2012 — New Mexico Finance Authority; LIHTC Design Competition Winner



SIZE: 71700 sf

LOCATION: Las Cruces, New Mexico

STATUS: In Progress


The project site is in northeast Las Cruces, on the margins of the existing built environment but within a PUD development named Metro Verde that is slated for development over the coming years. The proposed project anticipates primarily serving a demographic of single parent households with children. The unit mix is divided between two and three bedroom units. It is expected that as many as one hundred to one hundred fifty children of differing ages may live on the site.


Due to the current lack of an urban context the design of the project draws upon the natural forms and systems of the surroundings. Throughout the desert southwest narrow canyons channel water through the landscape and support vibrant and verdant landscape at their floor. In the proposed project building masses are arranged to form a tight, deep “canyon” that cuts and bends through the site. The arroyo at the floor is slightly excavated and sculpted to both gather and channel sheet flow storm drainage and to detain developed flows. The water detained in this area supports the extensive planting and reduces the need for irrigation. This organic, natural area is the heart of the community providing a large nature-based playground for children.


Buildings on the site are organized around courtyards. Each cluster of four buildings surrounds a tall, narrow outdoor “room.” Each courtyard is unique, from its size, shape and orientation, to the palette of plants in its gardens. These urban spaces are in sharp contrast to the loose, fractured organization of the canyon and the unbounded open space of the desert surrounding the site. This contrast between urban and natural allows for a rich set of experiences when moving through the site.
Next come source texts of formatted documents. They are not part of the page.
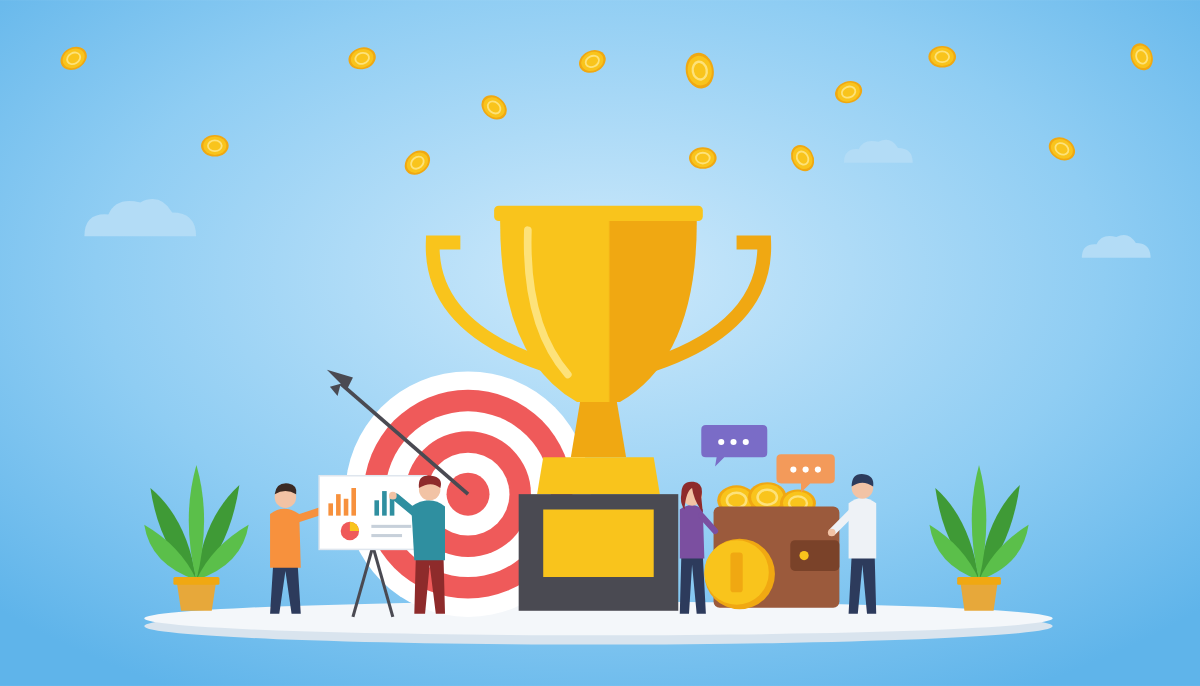
<!DOCTYPE html>
<html lang="en">
<head>
<meta charset="utf-8">
<title>Business Success Trophy</title>
<link rel="stylesheet" href="https://fonts.googleapis.com/css2?family=Poppins:wght@400;600&amp;display=swap">
<style>
:root{
  --sky-light:#cde9fb;
  --sky-mid:#8fcdf3;
  --sky-deep:#5fb4ea;
  --cloud:#b3dcf6;
  --gold:#f9c41c;
  --gold-light:#fde27a;
  --gold-dark:#f0a812;
  --plinth:#4a4a52;
  --stage:#f4f7fa;
  --stage-shadow:#d9e4ee;
  --target-red:#ef5a5a;
  --target-white:#ffffff;
  --arrow:#4a4a52;
  --skin:#f2c3a5;
  --hair:#3b2a24;
  --orange-shirt:#f7913d;
  --teal-shirt:#2f8fa0;
  --navy:#2d3b5c;
  --maroon:#8e2b2b;
  --purple:#7b4fa0;
  --bubble-purple:#7a6cc7;
  --bubble-orange:#f39a5a;
  --wallet:#9b5a3c;
  --wallet-dark:#7a4229;
  --leaf:#5bbf4a;
  --leaf-dark:#3f9a36;
  --pot:#e7a83a;
  --board:#ffffff;
}
html,body{margin:0;padding:0;overflow:hidden}
body{width:1200px;height:686px;font-family:"Poppins",sans-serif}
.artboard{display:block;width:1200px;height:686px}
</style>
</head>
<body>
<svg class="artboard" viewBox="0 0 782 447" xmlns="http://www.w3.org/2000/svg" role="img" aria-label="Team celebrating a business win around a golden trophy with falling coins">
<defs>
  <radialGradient id="sky" cx="50%" cy="40%" r="70%">
    <stop offset="0" stop-color="var(--sky-light)"/>
    <stop offset=".6" stop-color="var(--sky-mid)"/>
    <stop offset="1" stop-color="var(--sky-deep)"/>
  </radialGradient>
  <linearGradient id="cupShade" x1="0" x2="1">
    <stop offset="0" stop-color="var(--gold)"/>
    <stop offset=".55" stop-color="var(--gold)"/>
    <stop offset=".56" stop-color="var(--gold-dark)"/>
    <stop offset="1" stop-color="var(--gold-dark)"/>
  </linearGradient>
  <g id="coin">
    <ellipse rx="9" ry="7" fill="var(--gold-dark)"/>
    <ellipse rx="7.5" ry="6" fill="var(--gold)"/>
    <ellipse rx="4.5" ry="3.5" fill="none" stroke="var(--gold-light)" stroke-width="1.2"/>
  </g>
  <path id="cloud" d="M0 20 Q0 8 12 9 Q16 0 28 3 Q38 -2 44 8 Q56 8 56 20 Z" fill="var(--cloud)"/>
  <g id="plant">
    <path d="M0 0 Q-24 -20 -30 -60 Q-6 -40 0 0Z" fill="var(--leaf-dark)"/>
    <path d="M0 0 Q22 -22 28 -62 Q4 -40 0 0Z" fill="var(--leaf-dark)"/>
    <path d="M0 0 Q-10 -40 0 -75 Q10 -40 0 0Z" fill="var(--leaf)"/>
    <path d="M0 0 Q-30 -10 -34 -36 Q-10 -22 0 0Z" fill="var(--leaf)"/>
    <path d="M0 0 Q30 -10 34 -36 Q10 -22 0 0Z" fill="var(--leaf)"/>
    <path d="M-13 0 H13 L10 20 H-10Z" fill="var(--pot)"/>
    <rect x="-15" y="-2" width="30" height="5" rx="1" fill="var(--gold-dark)"/>
  </g>
</defs>

<rect class="sky" width="782" height="447" fill="url(#sky)"/>

<g class="clouds">
  <use href="#cloud" transform="translate(55 128) scale(1.3)"/>
  <use href="#cloud" transform="translate(550 90) scale(.8)"/>
  <use href="#cloud" transform="translate(705 152) scale(.8)"/>
</g>

<g class="falling-coins">
  <use href="#coin" transform="translate(48 38) rotate(-30)"/>
  <use href="#coin" transform="translate(140 95)"/>
  <use href="#coin" transform="translate(236 38) rotate(-15)"/>
  <use href="#coin" transform="translate(322 70) rotate(40)"/>
  <use href="#coin" transform="translate(272 106) rotate(-40)"/>
  <use href="#coin" transform="translate(386 40) rotate(-25)"/>
  <use href="#coin" transform="translate(456 46) scale(1.3) rotate(80)"/>
  <use href="#coin" transform="translate(458 103)"/>
  <use href="#coin" transform="translate(523 103) rotate(60)"/>
  <use href="#coin" transform="translate(553 60) rotate(-20)"/>
  <use href="#coin" transform="translate(614 37)"/>
  <use href="#coin" transform="translate(692 97) rotate(30)"/>
  <use href="#coin" transform="translate(744 37) rotate(70)"/>
</g>

<g class="stage">
  <ellipse cx="390" cy="408" rx="296" ry="12" fill="var(--stage-shadow)"/>
  <ellipse cx="390" cy="403" rx="296" ry="11" fill="var(--stage)"/>
</g>

<g class="target">
  <circle cx="305" cy="322" r="80" fill="var(--target-white)"/>
  <circle cx="305" cy="322" r="68" fill="var(--target-red)"/>
  <circle cx="305" cy="322" r="54" fill="var(--target-white)"/>
  <circle cx="305" cy="322" r="41" fill="var(--target-red)"/>
  <circle cx="305" cy="322" r="27" fill="var(--target-white)"/>
  <circle cx="305" cy="322" r="14" fill="var(--target-red)"/>
</g>
<g class="arrow">
  <line x1="222" y1="250" x2="305" y2="322" stroke="var(--arrow)" stroke-width="2.5"/>
  <path d="M213 241 L230 246 L226 254 Z" fill="var(--arrow)"/>
  <path d="M215 252 L222 250 L220 258Z" fill="var(--arrow)"/>
</g>

<g class="trophy">
  <path d="M300 158 H282 Q280 215 362 240" fill="none" stroke="var(--gold)" stroke-width="9"/>
  <path d="M480 158 H498 Q500 215 418 240" fill="none" stroke="var(--gold-dark)" stroke-width="9"/>
  <path d="M326 138 H454 Q456 232 404 262 H376 Q324 232 326 138Z" fill="url(#cupShade)"/>
  <rect x="322" y="134" width="136" height="10" rx="3" fill="var(--gold)"/>
  <path d="M344 150 Q342 212 370 244" fill="none" stroke="var(--gold-light)" stroke-width="5" stroke-linecap="round"/>
  <path d="M378 262 H402 L408 298 H372Z" fill="var(--gold-dark)"/>
  <path d="M354 298 H426 L430 322 H350Z" fill="var(--gold)"/>
  <rect x="338" y="322" width="104" height="76" fill="var(--plinth)"/>
  <rect x="354" y="332" width="72" height="44" fill="var(--gold)"/>
</g>

<g class="presenter">
  <path d="M178 368 L176 400 H182 L186 372 L190 400 H196 L194 368Z" fill="var(--navy)"/>
  <path d="M176 335 Q185 328 195 335 L196 370 H176Z" fill="var(--orange-shirt)"/>
  <path d="M194 338 L212 332" stroke="var(--orange-shirt)" stroke-width="5" stroke-linecap="round"/>
  <circle cx="186" cy="324" r="7" fill="var(--skin)"/>
  <path d="M179 322 Q180 314 188 315 Q194 316 193 322 Q186 318 179 322Z" fill="var(--hair)"/>
</g>

<g class="chart-board">
  <line x1="243" y1="356" x2="230" y2="402" stroke="var(--arrow)" stroke-width="2"/>
  <line x1="243" y1="356" x2="256" y2="402" stroke="var(--arrow)" stroke-width="2"/>
  <rect x="208" y="310" width="70" height="48" fill="var(--board)" stroke="#dfe6ee"/>
  <g fill="var(--orange-shirt)">
    <rect x="214" y="328" width="3" height="8"/><rect x="219" y="322" width="3" height="14"/>
    <rect x="224" y="325" width="3" height="11"/><rect x="229" y="318" width="3" height="18"/>
  </g>
  <g fill="var(--teal-shirt)">
    <rect x="244" y="326" width="3" height="10"/><rect x="249" y="320" width="3" height="16"/>
    <rect x="254" y="324" width="3" height="12"/>
  </g>
  <circle cx="228" cy="346" r="6" fill="var(--target-red)"/>
  <path d="M228 346 V340 A6 6 0 0 1 234 346Z" fill="var(--gold)"/>
  <rect x="242" y="342" width="26" height="2" fill="#c7d0da"/>
  <rect x="242" y="348" width="20" height="2" fill="#c7d0da"/>
</g>

<g class="analyst">
  <path d="M271 362 L270 400 H277 L280 368 L284 400 H290 L289 362Z" fill="var(--maroon)"/>
  <path d="M268 330 Q280 322 290 330 L290 365 H270Z" fill="var(--teal-shirt)"/>
  <path d="M270 334 L258 324" stroke="var(--teal-shirt)" stroke-width="5" stroke-linecap="round"/>
  <circle cx="256" cy="323" r="2.5" fill="var(--skin)"/>
  <circle cx="280" cy="319" r="7" fill="var(--skin)"/>
  <path d="M273 318 Q272 309 281 310 Q289 311 287 318 Q281 313 273 318Z" fill="var(--maroon)"/>
</g>

<g class="wallet">
  <use href="#coin" transform="translate(480 326) scale(1.4)"/>
  <use href="#coin" transform="translate(500 324) scale(1.4)"/>
  <use href="#coin" transform="translate(520 328) scale(1.3)"/>
  <rect x="465" y="330" width="82" height="66" rx="4" fill="var(--wallet)"/>
  <rect x="515" y="352" width="32" height="20" rx="3" fill="var(--wallet-dark)"/>
  <circle cx="524" cy="362" r="3" fill="var(--gold)"/>
</g>

<g class="speech-bubbles">
  <path d="M460 277 H497 Q500 277 500 280 V295 Q500 298 497 298 H472 L466 304 L467 298 H460 Q457 298 457 295 V280 Q457 277 460 277Z" fill="var(--bubble-purple)"/>
  <g fill="#fff"><circle cx="470" cy="288" r="2"/><circle cx="478" cy="288" r="2"/><circle cx="486" cy="288" r="2"/></g>
  <path d="M509 296 H541 Q544 296 544 299 V312 Q544 315 541 315 H528 L522 321 L522 315 H509 Q506 315 506 312 V299 Q506 296 509 296Z" fill="var(--bubble-orange)"/>
  <g fill="#fff"><circle cx="517" cy="306" r="2"/><circle cx="525" cy="306" r="2"/><circle cx="533" cy="306" r="2"/></g>
</g>

<g class="woman">
  <path d="M444 362 L443 400 H449 L451 368 L454 400 H460 L458 362Z" fill="var(--navy)"/>
  <path d="M443 332 Q451 326 458 332 L459 364 H443Z" fill="var(--purple)"/>
  <path d="M457 336 L466 346" stroke="var(--purple)" stroke-width="4" stroke-linecap="round"/>
  <circle cx="451" cy="323" r="6.5" fill="var(--skin)"/>
  <path d="M444 322 Q444 313 452 314 Q459 315 457 324 L458 334 Q452 326 451 318 Q447 320 446 332 Q443 328 444 322Z" fill="var(--maroon)"/>
</g>

<g class="big-coin">
  <circle cx="482" cy="374" r="23" fill="var(--gold-dark)"/>
  <circle cx="480" cy="373" r="21" fill="var(--gold)"/>
  <rect x="476" y="360" width="8" height="26" rx="2" fill="var(--gold-dark)"/>
</g>

<g class="investor">
  <path d="M555 362 L553 400 H559 L562 368 L565 400 H571 L570 362Z" fill="var(--navy)"/>
  <path d="M553 328 Q562 321 571 328 L571 364 H553Z" fill="#eef2f6"/>
  <path d="M555 334 L543 346" stroke="#eef2f6" stroke-width="5" stroke-linecap="round"/>
  <circle cx="542" cy="347" r="2.5" fill="var(--skin)"/>
  <circle cx="562" cy="318" r="7" fill="var(--skin)"/>
  <path d="M555 317 Q555 308 563 309 Q570 310 569 317 Q562 312 555 317Z" fill="var(--navy)"/>
</g>

<g class="plants">
  <use href="#plant" transform="translate(128 378)"/>
  <use href="#plant" transform="translate(638 378) scale(.95 1)"/>
</g>
</svg>
</body>
</html>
Building architecture is place sensitive. South facing elevations are protected by a horizontal sunshade that allows ample daylight for passive heating during winter months but completely shades window openings between April and August. East and west walls use rain screen technology as a radiant barrier to minimize heat gain from intense morning and afternoon sun.